Work instructions: Give a single number in reply. It is the count of lines below that contain the string "dots".

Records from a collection
· · · ·

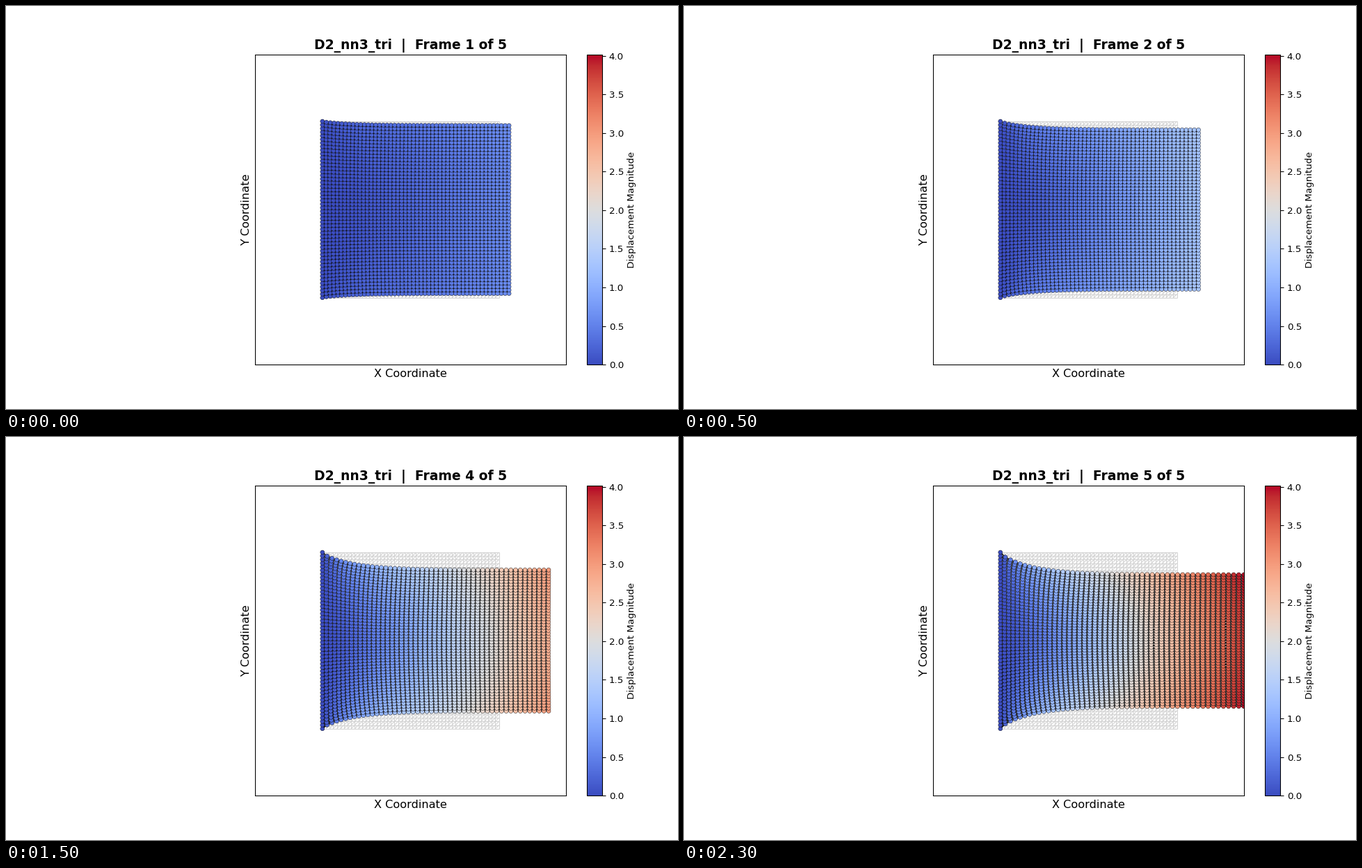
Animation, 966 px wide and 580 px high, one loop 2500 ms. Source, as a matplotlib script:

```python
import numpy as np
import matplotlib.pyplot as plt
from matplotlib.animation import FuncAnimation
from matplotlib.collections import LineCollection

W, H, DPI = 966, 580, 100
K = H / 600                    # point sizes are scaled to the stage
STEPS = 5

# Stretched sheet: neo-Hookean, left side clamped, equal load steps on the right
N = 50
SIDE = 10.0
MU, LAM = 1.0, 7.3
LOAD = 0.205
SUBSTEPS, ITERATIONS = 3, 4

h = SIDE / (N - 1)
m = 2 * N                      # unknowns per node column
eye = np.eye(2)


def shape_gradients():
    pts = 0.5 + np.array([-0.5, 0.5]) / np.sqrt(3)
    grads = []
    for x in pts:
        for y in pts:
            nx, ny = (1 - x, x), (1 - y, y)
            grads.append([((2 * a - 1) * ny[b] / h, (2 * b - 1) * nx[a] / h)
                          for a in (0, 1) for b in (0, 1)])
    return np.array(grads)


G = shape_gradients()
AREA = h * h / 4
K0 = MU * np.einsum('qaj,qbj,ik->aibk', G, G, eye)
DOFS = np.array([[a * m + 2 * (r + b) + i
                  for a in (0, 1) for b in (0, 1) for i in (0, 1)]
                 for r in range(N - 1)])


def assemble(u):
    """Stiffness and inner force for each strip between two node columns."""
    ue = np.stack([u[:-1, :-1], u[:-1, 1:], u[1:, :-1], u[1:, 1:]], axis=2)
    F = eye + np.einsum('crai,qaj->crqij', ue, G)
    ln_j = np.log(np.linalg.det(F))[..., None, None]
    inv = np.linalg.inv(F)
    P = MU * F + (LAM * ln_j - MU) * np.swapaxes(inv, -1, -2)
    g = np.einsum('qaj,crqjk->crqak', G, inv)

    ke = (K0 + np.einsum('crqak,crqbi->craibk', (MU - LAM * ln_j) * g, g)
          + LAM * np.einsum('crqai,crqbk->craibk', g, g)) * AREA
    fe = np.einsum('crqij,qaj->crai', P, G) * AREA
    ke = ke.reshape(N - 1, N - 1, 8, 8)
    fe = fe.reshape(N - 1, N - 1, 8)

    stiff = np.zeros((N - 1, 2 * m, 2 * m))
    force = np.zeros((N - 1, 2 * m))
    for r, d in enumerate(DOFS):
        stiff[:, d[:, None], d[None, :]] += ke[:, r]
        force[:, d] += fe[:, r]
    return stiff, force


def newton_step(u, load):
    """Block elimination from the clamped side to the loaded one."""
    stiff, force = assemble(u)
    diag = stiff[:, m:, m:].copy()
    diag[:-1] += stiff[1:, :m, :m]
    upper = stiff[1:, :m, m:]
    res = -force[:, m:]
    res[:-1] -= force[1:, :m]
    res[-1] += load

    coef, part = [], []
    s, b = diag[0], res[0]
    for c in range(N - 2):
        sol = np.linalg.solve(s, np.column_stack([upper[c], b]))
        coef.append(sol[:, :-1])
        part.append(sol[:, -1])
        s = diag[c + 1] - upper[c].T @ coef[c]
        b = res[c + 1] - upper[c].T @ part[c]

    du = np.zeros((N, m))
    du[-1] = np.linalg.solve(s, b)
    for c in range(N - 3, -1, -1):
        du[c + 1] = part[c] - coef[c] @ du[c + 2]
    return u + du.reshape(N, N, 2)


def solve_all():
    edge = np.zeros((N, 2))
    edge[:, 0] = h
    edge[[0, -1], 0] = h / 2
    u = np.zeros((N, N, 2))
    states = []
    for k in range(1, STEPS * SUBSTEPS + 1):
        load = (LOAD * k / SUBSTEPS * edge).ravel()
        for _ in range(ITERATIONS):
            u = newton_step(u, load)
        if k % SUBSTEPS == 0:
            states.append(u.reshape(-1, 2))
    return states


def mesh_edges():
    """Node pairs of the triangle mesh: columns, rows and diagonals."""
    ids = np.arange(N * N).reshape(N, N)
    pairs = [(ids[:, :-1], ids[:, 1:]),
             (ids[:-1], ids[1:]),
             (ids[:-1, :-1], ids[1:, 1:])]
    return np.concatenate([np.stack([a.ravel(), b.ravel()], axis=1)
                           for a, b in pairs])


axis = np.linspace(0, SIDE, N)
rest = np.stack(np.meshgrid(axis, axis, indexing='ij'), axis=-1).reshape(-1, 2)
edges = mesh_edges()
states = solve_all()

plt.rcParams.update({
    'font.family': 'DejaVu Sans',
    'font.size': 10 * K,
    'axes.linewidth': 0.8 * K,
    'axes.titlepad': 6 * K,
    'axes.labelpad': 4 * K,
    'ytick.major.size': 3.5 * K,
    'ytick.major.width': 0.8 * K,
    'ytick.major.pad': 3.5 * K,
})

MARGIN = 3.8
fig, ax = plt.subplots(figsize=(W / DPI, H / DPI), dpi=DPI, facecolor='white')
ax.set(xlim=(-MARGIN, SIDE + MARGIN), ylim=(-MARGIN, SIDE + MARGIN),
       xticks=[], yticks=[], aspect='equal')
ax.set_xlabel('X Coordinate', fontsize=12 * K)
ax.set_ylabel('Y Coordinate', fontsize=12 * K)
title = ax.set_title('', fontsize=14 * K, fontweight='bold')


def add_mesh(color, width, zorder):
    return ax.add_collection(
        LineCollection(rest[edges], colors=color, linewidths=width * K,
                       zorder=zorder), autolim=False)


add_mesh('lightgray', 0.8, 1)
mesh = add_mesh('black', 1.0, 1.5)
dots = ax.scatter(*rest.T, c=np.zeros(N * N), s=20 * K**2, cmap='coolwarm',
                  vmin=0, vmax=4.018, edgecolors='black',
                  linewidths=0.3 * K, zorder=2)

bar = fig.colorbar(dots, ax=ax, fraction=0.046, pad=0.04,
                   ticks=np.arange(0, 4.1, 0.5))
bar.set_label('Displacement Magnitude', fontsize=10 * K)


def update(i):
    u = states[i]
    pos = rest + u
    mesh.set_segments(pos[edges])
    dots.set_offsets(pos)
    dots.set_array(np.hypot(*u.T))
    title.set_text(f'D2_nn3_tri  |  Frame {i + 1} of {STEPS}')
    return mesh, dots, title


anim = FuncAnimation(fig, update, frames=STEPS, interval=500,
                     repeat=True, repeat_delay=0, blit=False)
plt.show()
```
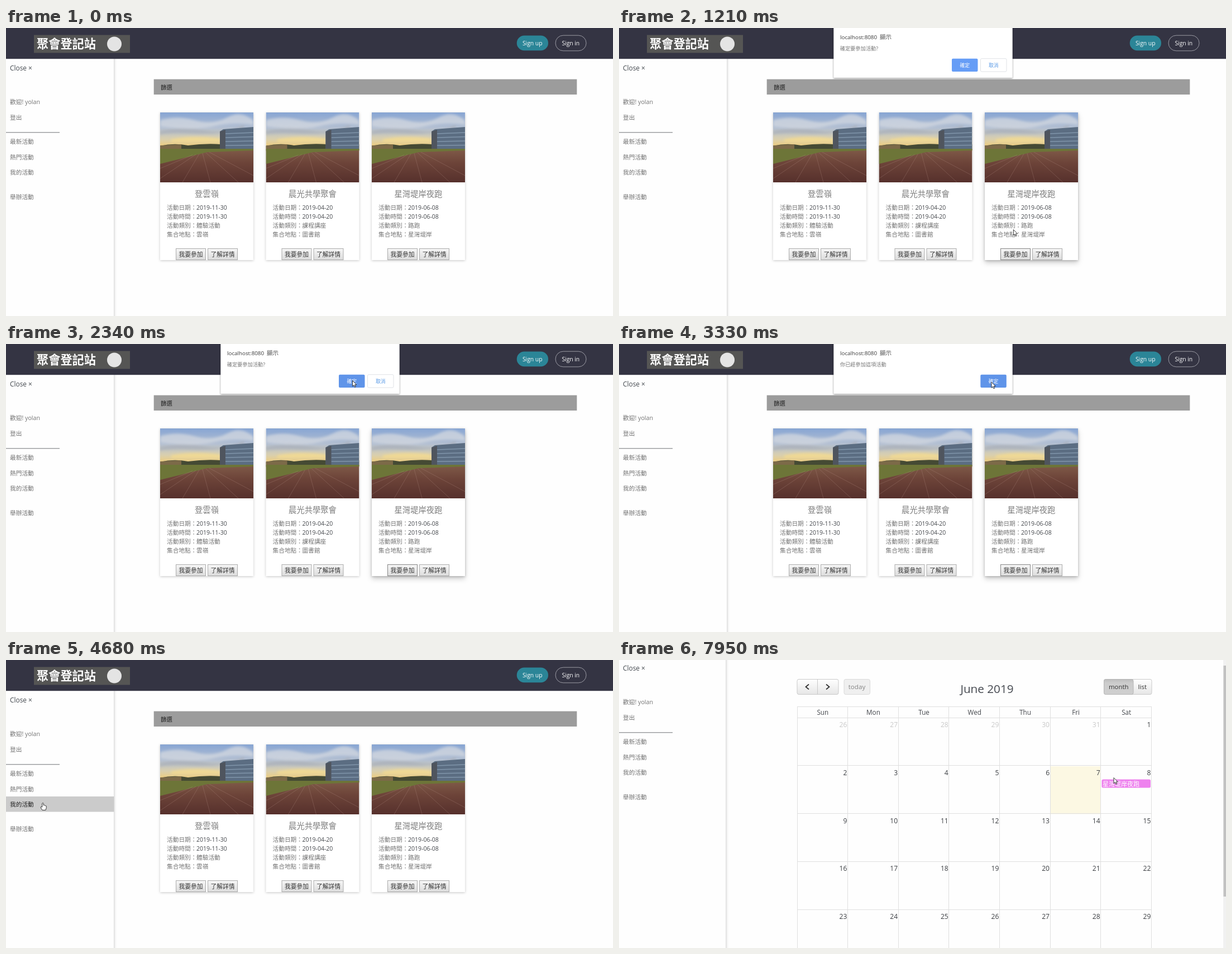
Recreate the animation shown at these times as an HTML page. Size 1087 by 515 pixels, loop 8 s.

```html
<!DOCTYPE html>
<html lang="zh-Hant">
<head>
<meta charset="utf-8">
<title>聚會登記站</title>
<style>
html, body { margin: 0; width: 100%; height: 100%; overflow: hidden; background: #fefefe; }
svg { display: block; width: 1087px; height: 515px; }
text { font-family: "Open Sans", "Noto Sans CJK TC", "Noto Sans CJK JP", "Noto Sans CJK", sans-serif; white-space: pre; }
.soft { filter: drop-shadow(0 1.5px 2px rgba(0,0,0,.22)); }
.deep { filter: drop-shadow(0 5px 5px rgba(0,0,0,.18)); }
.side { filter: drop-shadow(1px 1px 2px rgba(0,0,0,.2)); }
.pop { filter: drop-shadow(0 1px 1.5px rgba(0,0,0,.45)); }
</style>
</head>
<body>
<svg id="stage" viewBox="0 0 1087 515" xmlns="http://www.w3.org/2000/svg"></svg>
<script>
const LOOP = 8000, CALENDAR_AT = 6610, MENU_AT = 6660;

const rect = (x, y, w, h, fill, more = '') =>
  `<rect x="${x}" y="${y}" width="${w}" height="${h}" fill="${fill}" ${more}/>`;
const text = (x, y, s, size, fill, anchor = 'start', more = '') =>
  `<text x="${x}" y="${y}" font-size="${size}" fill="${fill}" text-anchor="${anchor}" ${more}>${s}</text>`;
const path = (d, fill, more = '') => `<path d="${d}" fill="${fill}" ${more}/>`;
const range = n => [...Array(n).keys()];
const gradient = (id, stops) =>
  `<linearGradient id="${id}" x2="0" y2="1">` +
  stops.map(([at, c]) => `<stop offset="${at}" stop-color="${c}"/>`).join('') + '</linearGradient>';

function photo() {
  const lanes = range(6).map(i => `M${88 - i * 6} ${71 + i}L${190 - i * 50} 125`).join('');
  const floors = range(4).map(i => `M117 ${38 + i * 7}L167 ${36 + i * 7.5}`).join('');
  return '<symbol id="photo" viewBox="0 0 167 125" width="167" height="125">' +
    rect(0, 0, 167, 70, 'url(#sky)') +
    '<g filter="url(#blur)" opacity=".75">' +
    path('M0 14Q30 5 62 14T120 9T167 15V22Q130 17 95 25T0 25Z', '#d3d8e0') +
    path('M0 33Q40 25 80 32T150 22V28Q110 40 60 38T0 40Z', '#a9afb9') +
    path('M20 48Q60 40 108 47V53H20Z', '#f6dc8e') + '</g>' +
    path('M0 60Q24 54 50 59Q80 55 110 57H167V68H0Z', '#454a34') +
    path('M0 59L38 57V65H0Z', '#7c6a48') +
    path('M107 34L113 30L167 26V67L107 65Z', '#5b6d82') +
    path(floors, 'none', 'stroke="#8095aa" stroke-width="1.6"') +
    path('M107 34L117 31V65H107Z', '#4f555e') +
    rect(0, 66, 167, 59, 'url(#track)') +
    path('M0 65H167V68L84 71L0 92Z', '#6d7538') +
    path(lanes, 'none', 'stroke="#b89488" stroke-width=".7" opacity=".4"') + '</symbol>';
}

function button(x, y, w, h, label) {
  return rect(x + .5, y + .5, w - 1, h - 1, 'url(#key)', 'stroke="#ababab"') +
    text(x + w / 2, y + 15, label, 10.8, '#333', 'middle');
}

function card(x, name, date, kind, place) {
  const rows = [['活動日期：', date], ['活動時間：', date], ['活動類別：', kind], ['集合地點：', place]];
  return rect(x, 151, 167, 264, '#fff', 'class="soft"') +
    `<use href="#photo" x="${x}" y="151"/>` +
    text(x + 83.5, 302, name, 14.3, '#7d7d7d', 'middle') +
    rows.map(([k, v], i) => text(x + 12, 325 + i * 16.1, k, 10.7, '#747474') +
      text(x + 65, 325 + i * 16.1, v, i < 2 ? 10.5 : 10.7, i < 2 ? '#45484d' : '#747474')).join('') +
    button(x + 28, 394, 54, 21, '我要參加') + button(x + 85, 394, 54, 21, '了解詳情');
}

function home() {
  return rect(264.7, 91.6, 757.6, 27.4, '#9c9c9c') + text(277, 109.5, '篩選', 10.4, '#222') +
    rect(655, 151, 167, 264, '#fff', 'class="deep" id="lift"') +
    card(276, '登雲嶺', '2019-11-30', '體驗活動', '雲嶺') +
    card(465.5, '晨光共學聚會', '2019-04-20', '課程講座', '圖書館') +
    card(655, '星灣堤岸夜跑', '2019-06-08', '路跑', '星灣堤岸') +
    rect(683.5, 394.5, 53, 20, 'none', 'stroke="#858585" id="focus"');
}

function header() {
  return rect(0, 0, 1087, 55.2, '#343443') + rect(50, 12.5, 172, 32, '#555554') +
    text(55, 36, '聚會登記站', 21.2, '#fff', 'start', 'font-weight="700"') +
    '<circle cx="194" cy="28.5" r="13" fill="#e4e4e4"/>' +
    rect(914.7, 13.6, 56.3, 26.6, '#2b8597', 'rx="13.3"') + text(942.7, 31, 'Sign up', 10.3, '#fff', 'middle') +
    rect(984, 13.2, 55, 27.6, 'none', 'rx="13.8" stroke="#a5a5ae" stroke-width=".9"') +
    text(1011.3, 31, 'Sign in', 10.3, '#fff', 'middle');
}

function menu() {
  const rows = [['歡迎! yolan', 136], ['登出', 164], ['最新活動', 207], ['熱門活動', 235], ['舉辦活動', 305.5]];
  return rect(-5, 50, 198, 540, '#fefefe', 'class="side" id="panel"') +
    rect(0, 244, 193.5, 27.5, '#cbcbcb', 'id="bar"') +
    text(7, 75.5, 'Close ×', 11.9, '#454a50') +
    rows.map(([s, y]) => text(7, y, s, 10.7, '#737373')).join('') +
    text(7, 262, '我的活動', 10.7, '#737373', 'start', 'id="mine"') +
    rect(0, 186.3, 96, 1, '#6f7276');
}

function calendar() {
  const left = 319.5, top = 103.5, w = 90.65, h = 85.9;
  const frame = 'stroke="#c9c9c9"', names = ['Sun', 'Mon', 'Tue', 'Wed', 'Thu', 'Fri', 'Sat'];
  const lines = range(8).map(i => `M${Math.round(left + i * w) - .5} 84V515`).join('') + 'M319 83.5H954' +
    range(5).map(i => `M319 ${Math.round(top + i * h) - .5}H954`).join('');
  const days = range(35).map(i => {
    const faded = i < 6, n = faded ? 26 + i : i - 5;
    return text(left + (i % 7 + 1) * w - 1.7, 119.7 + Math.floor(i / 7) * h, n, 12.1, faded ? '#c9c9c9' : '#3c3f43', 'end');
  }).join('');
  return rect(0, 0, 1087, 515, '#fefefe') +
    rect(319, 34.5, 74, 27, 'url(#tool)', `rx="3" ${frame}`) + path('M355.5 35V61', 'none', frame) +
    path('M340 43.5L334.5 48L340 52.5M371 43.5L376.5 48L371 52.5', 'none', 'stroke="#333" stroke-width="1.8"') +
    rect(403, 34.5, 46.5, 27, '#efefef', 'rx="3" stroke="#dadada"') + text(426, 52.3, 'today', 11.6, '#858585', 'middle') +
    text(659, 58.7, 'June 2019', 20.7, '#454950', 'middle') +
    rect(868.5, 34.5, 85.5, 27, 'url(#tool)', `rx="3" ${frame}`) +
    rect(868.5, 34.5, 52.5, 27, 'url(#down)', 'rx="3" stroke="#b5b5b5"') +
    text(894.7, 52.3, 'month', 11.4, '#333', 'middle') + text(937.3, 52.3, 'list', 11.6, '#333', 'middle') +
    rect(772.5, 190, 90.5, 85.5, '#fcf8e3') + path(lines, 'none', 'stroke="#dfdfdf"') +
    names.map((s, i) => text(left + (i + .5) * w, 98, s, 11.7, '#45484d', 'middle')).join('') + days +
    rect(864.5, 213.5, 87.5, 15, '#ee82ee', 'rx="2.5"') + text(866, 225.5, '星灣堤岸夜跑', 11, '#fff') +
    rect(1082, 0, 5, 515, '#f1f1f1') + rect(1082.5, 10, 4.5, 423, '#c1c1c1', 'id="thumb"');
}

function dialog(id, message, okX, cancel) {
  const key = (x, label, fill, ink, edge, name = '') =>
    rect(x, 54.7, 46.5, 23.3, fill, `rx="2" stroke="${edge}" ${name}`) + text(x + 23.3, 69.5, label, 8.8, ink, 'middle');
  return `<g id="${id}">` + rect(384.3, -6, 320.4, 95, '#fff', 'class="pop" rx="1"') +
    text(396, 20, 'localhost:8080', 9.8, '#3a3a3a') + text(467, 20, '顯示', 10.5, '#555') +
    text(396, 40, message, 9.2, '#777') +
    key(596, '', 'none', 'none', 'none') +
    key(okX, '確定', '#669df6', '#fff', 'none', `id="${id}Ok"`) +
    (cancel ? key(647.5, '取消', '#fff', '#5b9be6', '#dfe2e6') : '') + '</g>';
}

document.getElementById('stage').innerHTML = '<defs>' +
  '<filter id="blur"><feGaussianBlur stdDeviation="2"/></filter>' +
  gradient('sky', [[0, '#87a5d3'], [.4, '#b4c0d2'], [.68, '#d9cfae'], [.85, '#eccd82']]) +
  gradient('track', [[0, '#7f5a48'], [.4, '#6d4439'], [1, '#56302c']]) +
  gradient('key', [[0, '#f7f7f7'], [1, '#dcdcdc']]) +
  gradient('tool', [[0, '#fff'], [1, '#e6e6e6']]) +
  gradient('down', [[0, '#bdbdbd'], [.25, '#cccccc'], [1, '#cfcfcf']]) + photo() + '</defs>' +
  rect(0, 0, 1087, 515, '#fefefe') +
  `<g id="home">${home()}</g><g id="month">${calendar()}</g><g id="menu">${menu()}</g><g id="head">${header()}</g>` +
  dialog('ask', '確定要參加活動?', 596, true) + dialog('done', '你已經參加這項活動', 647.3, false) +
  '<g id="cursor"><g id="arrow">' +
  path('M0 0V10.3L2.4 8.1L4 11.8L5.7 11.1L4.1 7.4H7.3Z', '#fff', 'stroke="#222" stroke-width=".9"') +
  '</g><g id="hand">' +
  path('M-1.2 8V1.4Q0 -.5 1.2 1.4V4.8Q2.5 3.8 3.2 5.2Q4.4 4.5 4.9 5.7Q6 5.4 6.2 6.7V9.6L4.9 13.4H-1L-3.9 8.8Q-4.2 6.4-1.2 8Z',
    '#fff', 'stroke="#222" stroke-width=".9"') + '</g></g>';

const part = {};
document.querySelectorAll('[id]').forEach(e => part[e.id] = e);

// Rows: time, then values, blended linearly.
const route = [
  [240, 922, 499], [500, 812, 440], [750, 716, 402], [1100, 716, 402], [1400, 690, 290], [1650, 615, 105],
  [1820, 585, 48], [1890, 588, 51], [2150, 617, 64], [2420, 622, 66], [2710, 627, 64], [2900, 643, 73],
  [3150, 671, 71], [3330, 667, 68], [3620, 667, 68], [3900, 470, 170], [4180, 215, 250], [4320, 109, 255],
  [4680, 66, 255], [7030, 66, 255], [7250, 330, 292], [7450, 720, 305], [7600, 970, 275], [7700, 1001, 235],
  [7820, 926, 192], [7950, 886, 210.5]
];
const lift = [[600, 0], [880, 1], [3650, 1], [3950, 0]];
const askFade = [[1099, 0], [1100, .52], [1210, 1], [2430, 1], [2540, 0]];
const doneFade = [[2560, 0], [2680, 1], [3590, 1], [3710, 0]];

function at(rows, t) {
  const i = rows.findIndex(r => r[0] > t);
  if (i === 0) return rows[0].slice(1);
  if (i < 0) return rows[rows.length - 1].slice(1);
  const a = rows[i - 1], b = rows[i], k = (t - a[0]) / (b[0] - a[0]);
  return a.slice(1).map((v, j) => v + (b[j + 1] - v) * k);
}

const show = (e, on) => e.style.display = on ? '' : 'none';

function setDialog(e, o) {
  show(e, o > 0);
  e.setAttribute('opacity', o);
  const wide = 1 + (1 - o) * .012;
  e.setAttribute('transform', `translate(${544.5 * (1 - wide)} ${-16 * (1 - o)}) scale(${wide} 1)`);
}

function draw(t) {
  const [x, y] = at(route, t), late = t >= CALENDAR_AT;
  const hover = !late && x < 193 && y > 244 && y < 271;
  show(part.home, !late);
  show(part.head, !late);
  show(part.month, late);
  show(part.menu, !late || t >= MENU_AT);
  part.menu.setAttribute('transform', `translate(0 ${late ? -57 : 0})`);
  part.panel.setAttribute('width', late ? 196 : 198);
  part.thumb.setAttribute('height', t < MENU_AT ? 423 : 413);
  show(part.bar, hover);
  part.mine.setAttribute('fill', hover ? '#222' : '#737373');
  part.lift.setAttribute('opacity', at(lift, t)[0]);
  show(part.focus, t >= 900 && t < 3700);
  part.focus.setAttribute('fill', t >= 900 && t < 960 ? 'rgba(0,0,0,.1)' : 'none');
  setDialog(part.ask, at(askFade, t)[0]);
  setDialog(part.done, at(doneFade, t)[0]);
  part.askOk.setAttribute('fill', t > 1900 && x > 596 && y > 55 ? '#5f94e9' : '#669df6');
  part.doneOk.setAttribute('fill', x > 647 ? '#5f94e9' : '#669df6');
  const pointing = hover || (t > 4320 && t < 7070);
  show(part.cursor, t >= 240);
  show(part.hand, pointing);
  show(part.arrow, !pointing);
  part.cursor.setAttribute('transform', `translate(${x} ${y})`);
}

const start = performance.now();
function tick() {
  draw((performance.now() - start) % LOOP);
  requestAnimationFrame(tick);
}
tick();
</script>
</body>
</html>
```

· · · ·

Answer section: 5